Randi
Oct 24, 2018 rated it liked it
This book was...good but strange. At some points, it was smart, sharp, and a joy to read. At other points, it was slow and dry. Overall, it's still worth a read.
Shimona Hirchberg
Feb 07, 2019 rated it it was ok
Stopped at pg 60... not interested in continuing
Denna Bee
Oct 18, 2018 rated it really liked it
I wish i read this book when i a single, as it summated so many inklings i had but had to work hard to form to concrete concepts. worth the read
Philip Bardach
rated it liked it
May 22, 2018
Jordan Larson
rated it it was ok
Oct 31, 2018
Jennifer Lynch
rated it really liked it
Feb 05, 2019
Claire
rated it it was ok
Jul 05, 2018
Erin Placatka

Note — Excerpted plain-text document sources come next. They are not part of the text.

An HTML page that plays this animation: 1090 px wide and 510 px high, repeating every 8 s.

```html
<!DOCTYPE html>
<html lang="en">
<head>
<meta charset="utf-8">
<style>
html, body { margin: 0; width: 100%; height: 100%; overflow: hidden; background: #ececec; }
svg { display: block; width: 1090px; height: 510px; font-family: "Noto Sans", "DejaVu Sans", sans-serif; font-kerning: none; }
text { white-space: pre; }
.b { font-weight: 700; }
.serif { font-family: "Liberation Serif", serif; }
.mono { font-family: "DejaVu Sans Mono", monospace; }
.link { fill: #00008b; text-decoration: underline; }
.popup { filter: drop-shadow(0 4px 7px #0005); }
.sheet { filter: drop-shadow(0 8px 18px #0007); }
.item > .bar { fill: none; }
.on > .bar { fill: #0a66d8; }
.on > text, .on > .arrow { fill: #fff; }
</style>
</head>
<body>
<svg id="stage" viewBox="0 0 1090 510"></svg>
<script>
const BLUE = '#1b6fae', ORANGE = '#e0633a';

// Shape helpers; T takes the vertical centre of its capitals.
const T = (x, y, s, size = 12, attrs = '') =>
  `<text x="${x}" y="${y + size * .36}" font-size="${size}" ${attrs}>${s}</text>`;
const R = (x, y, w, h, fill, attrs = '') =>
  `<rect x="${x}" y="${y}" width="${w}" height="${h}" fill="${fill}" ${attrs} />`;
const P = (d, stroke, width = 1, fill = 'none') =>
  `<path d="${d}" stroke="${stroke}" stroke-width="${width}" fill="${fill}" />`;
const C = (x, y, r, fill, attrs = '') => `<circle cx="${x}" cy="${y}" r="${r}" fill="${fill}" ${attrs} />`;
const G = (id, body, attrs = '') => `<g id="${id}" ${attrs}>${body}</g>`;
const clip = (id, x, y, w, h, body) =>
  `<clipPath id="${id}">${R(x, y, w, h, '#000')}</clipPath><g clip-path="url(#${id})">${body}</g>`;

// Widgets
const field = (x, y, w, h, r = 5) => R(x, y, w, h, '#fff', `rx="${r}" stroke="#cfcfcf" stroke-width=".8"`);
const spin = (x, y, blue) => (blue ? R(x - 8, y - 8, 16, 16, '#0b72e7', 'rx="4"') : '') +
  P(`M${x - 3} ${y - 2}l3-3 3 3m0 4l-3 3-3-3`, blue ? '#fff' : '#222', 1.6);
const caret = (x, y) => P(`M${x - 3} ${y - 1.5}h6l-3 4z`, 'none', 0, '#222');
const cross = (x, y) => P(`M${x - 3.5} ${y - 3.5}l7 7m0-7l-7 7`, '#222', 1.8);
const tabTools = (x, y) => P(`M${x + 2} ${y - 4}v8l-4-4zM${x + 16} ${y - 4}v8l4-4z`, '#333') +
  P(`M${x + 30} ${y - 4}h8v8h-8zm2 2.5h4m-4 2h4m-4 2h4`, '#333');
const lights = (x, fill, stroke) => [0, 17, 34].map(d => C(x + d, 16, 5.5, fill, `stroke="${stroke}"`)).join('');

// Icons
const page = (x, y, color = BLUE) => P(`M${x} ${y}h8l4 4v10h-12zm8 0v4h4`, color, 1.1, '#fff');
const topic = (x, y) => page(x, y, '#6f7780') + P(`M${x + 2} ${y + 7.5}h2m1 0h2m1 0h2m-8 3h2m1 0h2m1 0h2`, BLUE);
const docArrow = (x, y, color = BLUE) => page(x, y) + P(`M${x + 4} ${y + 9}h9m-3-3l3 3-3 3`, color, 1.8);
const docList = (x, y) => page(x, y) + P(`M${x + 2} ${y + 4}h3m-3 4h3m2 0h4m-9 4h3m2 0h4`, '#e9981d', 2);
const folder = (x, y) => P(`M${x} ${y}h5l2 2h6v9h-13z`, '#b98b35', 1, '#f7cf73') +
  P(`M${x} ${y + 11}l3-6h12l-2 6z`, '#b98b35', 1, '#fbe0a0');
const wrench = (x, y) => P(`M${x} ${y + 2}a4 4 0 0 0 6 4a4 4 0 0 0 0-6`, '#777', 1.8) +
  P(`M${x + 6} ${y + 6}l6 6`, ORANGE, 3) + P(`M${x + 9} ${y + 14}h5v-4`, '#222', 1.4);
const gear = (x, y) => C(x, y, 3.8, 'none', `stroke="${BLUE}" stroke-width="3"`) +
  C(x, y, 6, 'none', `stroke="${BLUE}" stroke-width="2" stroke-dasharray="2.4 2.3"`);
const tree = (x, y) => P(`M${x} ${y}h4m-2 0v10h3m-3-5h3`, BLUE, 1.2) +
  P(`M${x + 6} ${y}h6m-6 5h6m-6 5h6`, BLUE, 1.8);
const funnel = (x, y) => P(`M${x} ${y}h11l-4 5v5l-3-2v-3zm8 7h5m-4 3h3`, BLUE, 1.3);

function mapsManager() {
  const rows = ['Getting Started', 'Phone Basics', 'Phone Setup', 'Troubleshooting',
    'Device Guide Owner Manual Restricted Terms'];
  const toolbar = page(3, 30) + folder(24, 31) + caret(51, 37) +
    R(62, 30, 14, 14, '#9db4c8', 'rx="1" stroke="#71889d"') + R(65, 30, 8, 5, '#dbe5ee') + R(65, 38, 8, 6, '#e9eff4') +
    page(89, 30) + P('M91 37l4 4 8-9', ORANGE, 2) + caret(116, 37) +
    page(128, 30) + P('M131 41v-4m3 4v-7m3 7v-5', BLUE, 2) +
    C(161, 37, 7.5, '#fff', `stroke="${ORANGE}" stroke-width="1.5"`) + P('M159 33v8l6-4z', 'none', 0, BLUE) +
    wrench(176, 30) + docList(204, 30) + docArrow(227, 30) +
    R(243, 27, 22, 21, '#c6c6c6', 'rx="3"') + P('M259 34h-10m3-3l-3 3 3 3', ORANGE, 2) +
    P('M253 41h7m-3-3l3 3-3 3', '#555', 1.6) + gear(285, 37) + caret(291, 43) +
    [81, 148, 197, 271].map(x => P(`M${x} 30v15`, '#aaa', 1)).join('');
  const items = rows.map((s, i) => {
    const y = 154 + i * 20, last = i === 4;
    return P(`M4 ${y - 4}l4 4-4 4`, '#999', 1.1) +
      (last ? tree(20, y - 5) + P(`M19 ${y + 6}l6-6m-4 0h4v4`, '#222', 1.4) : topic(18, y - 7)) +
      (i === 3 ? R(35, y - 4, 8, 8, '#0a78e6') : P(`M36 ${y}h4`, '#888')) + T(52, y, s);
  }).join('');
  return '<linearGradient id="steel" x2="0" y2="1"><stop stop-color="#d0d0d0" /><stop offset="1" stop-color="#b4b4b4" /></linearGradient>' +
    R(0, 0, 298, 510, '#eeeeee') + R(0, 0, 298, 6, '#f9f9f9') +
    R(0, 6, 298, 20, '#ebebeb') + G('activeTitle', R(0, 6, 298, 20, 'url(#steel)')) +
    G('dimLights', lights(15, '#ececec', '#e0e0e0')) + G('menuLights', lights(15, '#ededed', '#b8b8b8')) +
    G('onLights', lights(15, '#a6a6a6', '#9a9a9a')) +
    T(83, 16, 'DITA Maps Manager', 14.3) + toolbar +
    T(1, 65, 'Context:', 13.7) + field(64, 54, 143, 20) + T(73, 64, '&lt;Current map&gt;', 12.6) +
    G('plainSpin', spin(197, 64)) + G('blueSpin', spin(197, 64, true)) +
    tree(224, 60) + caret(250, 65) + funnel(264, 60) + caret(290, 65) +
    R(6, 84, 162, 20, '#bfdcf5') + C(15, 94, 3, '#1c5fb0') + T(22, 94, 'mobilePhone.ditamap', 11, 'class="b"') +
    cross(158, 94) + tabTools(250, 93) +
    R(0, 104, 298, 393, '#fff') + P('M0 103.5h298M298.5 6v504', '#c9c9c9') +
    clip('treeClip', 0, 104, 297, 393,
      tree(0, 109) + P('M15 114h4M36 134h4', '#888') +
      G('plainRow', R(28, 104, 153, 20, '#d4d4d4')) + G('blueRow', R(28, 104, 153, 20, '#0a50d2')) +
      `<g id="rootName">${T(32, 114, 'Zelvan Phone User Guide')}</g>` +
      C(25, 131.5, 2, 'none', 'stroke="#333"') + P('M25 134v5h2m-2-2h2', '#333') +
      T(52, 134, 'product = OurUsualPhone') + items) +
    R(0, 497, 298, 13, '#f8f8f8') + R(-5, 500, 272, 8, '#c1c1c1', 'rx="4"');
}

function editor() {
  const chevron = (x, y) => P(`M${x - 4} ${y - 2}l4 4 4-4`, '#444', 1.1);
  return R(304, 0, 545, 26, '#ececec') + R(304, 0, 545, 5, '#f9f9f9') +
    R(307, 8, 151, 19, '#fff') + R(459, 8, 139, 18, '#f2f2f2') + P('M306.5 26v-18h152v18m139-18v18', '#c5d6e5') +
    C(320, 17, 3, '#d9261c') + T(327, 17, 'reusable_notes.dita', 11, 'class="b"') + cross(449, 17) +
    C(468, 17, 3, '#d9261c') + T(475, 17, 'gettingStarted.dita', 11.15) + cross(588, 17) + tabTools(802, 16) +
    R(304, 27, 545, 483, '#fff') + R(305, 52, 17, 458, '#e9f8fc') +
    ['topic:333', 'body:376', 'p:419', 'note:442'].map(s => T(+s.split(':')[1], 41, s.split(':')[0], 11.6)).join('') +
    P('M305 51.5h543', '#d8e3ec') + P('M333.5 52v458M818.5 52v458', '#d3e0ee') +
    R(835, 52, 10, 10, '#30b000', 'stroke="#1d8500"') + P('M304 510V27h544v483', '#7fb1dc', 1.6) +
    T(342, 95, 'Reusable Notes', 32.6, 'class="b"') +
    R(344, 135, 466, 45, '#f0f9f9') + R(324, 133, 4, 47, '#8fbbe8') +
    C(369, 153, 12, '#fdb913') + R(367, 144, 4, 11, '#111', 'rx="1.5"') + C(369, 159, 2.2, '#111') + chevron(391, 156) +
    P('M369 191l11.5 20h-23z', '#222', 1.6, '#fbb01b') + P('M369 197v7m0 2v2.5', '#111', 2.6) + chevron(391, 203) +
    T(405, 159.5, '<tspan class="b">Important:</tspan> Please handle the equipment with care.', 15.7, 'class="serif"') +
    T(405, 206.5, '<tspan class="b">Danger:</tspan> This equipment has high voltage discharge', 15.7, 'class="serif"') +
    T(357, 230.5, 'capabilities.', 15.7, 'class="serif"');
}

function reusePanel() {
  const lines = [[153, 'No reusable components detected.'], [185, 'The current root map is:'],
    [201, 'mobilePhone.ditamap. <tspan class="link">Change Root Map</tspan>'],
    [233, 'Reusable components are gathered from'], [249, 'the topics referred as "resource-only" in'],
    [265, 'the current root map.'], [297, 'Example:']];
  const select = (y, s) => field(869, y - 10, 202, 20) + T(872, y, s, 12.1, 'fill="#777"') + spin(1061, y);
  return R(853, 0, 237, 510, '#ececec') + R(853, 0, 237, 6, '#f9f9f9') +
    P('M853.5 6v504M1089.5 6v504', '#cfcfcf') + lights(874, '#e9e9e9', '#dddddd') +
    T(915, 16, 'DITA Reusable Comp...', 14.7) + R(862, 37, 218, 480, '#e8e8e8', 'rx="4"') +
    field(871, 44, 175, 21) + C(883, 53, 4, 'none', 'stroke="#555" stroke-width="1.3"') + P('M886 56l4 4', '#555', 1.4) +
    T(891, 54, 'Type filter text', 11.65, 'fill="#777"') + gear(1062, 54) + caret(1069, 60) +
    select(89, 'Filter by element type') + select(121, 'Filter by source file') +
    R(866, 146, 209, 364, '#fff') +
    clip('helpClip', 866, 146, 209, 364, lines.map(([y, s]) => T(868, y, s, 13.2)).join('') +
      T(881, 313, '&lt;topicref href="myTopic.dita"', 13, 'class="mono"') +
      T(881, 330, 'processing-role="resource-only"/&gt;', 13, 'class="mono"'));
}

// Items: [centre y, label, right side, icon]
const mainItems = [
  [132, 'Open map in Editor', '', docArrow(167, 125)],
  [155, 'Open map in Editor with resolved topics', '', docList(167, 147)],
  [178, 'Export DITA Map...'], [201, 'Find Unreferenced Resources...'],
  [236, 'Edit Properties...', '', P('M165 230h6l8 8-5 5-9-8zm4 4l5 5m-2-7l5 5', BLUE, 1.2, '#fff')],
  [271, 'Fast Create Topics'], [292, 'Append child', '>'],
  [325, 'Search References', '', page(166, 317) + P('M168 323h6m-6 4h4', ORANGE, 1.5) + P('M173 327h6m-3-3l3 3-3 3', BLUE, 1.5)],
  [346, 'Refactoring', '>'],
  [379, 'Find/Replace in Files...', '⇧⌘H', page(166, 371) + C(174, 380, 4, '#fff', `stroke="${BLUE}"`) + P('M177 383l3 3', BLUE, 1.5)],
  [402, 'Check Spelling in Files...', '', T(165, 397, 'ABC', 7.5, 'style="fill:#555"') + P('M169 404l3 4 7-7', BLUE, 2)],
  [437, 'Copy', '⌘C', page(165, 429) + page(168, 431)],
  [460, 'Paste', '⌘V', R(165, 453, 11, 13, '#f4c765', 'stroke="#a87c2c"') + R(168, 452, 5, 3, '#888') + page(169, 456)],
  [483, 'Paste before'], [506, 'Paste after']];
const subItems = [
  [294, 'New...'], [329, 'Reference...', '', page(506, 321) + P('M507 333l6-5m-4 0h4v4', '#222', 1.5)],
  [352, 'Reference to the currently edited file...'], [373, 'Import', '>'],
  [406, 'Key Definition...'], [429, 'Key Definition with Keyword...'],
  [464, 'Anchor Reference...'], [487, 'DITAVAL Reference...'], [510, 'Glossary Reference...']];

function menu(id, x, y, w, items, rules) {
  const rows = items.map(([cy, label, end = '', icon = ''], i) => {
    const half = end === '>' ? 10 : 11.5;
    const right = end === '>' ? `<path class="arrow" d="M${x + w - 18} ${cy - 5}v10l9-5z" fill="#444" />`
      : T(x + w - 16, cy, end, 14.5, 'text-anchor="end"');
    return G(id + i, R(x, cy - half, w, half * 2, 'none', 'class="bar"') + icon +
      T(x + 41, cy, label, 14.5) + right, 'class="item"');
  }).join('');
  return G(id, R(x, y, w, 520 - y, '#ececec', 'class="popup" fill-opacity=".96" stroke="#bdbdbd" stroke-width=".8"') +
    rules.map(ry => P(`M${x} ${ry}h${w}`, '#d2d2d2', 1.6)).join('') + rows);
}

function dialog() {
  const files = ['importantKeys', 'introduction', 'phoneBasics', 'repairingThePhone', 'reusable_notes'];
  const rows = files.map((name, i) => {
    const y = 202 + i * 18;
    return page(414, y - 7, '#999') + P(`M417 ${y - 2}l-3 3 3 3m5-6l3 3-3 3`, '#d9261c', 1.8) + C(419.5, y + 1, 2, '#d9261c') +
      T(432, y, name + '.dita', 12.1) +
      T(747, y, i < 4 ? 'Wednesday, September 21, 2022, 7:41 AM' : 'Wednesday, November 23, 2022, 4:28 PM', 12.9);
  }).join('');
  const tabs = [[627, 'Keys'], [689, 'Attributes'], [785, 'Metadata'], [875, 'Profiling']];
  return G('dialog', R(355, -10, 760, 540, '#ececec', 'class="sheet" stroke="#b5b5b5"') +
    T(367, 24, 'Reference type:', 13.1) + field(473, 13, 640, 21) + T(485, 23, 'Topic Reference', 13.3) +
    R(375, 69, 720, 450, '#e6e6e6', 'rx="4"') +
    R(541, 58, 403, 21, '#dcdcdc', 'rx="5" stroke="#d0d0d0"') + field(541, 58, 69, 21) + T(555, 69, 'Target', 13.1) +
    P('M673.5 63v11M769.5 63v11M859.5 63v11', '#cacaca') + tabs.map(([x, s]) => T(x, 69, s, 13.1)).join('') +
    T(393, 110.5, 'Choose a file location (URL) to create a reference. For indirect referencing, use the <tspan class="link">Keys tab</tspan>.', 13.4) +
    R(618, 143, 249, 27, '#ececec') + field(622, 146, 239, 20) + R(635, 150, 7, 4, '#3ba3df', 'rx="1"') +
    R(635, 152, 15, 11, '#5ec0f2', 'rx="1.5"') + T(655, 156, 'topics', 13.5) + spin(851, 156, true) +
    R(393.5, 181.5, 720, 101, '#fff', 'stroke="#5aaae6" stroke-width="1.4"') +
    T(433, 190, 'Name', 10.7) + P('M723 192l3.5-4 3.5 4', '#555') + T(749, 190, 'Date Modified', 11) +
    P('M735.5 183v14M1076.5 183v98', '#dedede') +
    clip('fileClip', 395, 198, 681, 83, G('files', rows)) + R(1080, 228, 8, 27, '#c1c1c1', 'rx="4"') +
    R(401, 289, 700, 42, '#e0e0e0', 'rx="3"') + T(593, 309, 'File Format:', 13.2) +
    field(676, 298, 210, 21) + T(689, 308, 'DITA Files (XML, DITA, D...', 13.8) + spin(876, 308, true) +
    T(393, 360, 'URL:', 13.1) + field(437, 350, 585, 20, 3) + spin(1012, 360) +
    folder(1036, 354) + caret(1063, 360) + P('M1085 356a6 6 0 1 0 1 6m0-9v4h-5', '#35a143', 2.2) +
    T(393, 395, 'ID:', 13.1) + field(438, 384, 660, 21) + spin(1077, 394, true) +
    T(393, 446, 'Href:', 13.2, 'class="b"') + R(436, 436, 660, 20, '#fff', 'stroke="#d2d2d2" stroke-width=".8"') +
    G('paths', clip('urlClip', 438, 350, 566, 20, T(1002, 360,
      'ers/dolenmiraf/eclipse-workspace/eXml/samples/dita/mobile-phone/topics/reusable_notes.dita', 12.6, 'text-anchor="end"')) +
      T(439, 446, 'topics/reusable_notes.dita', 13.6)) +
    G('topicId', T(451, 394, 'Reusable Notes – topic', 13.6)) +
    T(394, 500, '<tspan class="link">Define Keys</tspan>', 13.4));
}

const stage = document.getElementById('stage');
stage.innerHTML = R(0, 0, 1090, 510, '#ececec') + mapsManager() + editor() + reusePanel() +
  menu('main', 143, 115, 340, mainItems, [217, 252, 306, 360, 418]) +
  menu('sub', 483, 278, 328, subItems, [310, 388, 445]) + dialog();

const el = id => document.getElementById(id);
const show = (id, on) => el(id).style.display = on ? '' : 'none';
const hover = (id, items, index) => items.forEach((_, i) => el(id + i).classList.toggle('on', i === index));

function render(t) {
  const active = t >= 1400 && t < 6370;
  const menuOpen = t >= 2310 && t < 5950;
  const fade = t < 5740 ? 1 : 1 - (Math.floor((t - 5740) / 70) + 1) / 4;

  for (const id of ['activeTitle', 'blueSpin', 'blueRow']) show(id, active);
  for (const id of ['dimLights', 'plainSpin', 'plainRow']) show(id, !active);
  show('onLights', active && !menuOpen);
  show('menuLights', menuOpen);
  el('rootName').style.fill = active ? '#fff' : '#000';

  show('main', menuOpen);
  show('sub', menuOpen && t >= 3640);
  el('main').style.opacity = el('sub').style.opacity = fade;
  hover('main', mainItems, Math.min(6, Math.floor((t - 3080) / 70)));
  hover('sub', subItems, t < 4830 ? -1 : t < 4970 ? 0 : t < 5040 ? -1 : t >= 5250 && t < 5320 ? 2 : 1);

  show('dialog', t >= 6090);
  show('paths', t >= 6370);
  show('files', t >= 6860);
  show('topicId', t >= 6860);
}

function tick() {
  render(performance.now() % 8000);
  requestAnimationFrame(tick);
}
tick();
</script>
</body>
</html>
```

rated it really liked it
Aug 01, 2018
Daley
rated it it was amazing
Aug 18, 2018
Indigo Wayworth
rated it liked it
Sep 30, 2018
Elysse
rated it liked it
Feb 04, 2019
Zara Yost
rated it really liked it
Oct 02, 2018
Laura-Louise
rated it it was amazing
Jul 12, 2018
Andrew Reeves
rated it really liked it
Oct 09, 2018
Isabell Ona bike
rated it it was amazing
Jan 21, 2018
Lydia Batke
rated it it was ok
Jun 23, 2018
Katelyn
rated it did not like it
Jul 05, 2018
Cara
rated it really liked it
Sep 26, 2018
Lindsay
rated it really liked it
Jul 15, 2018
Rilla
rated it really liked it
Jun 11, 2018
« previous 1 3 4 next »
There are no discussion topics on this book yet. Be the first to start one »
  • Ladies of Labor, Girls of Adventure: Working Women, Popular Culture, and Labor Politics at the Turn of the Twentieth Century
  • Storming Caesars Palace: How Black Mothers Fought Their Own War on Poverty
  • Black Bolshevik: Autobiography of an Afro-American Communist
  • Vimy: The Battle and the Legend
  • The Death of Conservatism
  • Never Done: A History of American Housework
  • The Miner's Canary: Enlisting Race, Resisting Power, Transforming Democracy
  • Rape: Sex, Violence, History
  • Cataloging the World: Paul Otlet and the Birth of the Information Age
  • Closer to Freedom: Enslaved Women and Everyday Resistance in the Plantation South
  • Buzz: A Stimulating History of the Sex Toy
  • Dear Current Occupant
  • The Presence of the Past: Popular Uses of History in American Life
  • Why Women Have Better Sex Under Socialism: And Other Arguments for Economic Independence
  • Faking It: The Quest for Authenticity in Popular Music
  • Database of Dreams: Forgotten Archive of How to Be Human
  • The Twilight Years: The Paradox of Britain Between the Wars
  • The Gutenberg Bible